[Available data Boundary: Start]
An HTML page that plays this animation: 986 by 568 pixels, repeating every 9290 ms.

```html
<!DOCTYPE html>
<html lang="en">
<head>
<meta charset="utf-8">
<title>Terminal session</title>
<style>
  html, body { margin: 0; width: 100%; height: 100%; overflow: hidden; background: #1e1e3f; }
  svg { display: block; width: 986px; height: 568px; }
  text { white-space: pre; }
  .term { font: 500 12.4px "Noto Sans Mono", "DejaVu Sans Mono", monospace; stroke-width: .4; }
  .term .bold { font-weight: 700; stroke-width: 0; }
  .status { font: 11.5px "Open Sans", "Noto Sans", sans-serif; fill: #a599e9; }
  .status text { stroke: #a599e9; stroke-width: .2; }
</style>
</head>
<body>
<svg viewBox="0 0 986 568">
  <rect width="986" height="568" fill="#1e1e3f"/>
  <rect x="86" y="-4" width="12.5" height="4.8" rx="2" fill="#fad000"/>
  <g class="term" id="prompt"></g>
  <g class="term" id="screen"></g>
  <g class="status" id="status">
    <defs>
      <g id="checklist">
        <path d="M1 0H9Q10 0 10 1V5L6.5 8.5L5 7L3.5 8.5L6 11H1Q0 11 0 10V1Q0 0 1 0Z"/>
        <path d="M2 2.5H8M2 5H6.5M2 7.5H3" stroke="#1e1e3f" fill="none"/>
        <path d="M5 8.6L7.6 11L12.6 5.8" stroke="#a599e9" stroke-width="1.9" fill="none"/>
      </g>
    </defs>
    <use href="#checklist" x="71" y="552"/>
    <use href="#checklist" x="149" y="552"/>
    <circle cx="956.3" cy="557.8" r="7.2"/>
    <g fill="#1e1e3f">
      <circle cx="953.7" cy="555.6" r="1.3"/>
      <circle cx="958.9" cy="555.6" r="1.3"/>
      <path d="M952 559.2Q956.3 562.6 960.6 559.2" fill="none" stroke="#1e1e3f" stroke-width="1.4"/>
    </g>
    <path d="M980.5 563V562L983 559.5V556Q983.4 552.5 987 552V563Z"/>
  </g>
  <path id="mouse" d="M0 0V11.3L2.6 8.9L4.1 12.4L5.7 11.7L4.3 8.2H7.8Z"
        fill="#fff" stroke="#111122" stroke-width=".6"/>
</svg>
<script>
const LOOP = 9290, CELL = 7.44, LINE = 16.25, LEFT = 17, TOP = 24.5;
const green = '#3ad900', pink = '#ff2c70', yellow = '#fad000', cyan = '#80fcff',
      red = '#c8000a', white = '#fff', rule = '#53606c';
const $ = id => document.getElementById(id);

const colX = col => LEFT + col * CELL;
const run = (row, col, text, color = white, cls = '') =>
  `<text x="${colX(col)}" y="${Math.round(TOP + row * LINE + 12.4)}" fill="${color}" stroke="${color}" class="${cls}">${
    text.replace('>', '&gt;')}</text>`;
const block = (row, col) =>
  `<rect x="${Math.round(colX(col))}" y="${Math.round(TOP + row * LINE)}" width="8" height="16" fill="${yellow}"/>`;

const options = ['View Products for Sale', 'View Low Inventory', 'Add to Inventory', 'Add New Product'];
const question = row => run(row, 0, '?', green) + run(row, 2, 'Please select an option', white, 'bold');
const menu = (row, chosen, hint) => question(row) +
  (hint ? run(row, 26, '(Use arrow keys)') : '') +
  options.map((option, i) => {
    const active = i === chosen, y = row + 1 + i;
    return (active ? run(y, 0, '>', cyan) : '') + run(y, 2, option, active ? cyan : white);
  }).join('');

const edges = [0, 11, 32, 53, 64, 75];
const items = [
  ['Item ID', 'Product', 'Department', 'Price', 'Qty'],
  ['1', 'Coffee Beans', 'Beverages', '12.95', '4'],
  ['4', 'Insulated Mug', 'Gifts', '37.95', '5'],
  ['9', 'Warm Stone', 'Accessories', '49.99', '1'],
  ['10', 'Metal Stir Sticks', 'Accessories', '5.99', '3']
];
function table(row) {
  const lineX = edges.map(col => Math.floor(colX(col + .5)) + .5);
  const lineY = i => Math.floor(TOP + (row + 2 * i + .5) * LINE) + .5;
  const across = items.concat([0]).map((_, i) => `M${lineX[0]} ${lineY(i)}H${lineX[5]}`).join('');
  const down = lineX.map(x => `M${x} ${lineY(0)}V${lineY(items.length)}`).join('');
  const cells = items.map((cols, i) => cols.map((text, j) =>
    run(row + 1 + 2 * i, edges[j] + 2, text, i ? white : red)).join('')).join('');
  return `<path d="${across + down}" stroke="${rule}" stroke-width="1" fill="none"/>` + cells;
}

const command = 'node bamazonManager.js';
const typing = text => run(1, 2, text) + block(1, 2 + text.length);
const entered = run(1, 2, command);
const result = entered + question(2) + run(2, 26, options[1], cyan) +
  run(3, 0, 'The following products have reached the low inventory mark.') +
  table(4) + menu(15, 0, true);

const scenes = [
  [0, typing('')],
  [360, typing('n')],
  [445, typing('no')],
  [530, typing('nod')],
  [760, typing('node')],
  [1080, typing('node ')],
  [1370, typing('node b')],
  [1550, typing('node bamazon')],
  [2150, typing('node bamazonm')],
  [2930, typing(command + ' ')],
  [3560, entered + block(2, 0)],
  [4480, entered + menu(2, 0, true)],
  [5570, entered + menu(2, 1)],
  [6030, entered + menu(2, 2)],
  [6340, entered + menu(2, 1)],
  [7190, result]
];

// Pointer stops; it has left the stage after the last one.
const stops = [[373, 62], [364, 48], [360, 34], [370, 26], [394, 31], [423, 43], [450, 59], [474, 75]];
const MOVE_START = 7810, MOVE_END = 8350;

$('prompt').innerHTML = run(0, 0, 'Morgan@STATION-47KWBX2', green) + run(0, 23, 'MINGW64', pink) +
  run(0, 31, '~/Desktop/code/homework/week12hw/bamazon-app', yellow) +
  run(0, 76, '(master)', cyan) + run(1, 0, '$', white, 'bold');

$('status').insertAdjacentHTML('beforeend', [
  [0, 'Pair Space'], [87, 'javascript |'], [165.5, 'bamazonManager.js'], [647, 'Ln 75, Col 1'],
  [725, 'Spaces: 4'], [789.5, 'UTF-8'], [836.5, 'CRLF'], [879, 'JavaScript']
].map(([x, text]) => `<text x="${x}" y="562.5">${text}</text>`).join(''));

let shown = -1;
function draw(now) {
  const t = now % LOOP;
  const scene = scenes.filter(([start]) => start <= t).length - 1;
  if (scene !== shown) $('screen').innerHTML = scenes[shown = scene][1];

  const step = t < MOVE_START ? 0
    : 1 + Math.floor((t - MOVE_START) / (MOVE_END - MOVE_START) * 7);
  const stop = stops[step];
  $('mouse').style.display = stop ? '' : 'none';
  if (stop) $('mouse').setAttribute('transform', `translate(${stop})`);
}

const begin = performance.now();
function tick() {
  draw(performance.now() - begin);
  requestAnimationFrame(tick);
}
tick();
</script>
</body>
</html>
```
[Available data Boundary: End]
→ **What is needed**
Pull out all lines containing the word "block" from the entries above.

→ **Written solution**
  svg { display: block; width: 986px; height: 568px; }
const block = (row, col) =>
const typing = text => run(1, 2, text) + block(1, 2 + text.length);
  [3560, entered + block(2, 0)],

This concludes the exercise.